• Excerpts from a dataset
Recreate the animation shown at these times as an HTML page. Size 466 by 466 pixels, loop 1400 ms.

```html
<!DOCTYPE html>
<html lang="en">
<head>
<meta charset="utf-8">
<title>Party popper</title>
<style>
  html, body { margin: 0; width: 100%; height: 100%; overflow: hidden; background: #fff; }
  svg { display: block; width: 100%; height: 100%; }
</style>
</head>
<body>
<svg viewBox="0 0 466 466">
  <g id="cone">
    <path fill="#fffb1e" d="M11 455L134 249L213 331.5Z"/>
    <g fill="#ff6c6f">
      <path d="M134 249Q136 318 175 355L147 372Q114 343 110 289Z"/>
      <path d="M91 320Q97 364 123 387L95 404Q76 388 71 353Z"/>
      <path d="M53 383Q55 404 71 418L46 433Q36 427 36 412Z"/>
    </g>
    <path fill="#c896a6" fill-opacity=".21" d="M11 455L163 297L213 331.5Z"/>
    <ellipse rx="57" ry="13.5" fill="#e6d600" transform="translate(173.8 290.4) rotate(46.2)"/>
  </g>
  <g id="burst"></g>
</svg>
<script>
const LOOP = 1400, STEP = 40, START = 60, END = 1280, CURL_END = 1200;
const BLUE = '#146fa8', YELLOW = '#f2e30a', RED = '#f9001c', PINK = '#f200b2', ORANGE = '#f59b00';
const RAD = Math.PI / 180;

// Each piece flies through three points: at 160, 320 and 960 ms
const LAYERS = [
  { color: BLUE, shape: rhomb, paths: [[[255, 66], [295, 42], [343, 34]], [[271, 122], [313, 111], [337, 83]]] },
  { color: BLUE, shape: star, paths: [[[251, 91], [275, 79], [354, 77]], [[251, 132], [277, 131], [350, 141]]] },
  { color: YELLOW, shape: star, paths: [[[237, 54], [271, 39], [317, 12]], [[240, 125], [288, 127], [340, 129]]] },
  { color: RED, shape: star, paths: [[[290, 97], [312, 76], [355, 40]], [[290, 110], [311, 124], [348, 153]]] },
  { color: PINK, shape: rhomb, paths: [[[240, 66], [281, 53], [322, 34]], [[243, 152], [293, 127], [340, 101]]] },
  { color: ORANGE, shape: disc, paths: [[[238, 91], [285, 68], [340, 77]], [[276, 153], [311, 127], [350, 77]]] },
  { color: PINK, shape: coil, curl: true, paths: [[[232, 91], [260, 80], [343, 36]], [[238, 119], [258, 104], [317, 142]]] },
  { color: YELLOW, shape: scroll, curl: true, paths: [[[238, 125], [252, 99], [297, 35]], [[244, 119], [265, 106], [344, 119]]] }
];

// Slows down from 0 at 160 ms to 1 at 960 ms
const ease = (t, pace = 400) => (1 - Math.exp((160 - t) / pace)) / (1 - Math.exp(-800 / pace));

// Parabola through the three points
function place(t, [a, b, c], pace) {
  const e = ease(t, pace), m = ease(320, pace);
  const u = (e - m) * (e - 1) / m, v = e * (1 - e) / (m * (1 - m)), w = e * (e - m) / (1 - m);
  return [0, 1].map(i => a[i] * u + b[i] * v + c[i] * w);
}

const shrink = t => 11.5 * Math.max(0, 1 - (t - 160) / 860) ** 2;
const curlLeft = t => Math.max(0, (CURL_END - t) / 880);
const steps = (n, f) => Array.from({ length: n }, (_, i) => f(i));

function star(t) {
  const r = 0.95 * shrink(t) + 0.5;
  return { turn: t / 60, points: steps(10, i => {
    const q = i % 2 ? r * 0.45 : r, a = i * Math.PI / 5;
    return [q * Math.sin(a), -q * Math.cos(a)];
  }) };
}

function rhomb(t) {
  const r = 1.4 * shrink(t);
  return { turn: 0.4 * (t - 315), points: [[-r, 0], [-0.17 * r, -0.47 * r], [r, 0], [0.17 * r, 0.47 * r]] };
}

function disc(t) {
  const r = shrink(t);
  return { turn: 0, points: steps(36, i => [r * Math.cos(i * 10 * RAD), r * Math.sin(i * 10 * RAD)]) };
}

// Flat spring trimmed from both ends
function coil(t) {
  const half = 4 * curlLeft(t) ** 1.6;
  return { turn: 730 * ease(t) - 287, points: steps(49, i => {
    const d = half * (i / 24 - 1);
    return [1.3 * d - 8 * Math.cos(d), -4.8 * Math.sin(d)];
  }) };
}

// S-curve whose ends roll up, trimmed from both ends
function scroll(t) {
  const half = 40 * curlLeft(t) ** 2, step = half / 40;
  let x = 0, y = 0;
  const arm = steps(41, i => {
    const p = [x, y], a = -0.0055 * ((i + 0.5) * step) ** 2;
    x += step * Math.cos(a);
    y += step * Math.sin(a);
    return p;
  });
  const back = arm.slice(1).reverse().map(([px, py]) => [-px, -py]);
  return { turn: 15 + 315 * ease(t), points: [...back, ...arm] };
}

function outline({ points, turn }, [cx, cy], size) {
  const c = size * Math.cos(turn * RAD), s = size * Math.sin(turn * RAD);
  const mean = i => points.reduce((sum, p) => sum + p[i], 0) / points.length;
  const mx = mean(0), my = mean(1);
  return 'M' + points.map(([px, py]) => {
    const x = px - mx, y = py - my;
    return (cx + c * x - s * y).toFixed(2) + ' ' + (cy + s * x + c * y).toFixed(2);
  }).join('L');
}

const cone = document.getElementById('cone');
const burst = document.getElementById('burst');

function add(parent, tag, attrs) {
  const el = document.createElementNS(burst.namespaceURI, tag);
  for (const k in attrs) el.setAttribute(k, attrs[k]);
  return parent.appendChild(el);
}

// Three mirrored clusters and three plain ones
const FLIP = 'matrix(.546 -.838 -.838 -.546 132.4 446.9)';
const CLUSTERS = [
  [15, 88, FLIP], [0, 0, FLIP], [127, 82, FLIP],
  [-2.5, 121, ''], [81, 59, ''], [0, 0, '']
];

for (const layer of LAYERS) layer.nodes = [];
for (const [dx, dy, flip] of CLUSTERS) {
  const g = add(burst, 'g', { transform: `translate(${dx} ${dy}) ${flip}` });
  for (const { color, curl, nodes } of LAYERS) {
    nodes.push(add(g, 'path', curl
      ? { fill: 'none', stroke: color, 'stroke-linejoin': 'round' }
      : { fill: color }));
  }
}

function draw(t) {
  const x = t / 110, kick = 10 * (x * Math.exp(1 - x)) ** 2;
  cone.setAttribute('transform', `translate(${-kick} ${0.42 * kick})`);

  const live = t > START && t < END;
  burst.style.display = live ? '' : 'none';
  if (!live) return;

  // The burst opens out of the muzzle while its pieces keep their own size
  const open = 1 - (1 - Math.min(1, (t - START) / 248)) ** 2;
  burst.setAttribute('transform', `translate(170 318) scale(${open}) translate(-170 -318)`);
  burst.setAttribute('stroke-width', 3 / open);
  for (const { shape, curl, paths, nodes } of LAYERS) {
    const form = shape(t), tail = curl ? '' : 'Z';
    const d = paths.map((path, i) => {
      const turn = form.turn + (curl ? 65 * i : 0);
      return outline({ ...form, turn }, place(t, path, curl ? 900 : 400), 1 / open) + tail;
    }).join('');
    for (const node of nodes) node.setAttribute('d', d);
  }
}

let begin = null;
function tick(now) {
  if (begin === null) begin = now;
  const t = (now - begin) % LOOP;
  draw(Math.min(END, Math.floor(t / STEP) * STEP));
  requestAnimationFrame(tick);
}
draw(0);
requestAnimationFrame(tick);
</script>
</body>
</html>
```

• Your task
Every line above holding the string "disc" should be listed.

• Answer space
  { color: ORANGE, shape: disc, paths: [[[238, 91], [285, 68], [340, 77]], [[276, 153], [311, 127], [350, 77]]] },
function disc(t) {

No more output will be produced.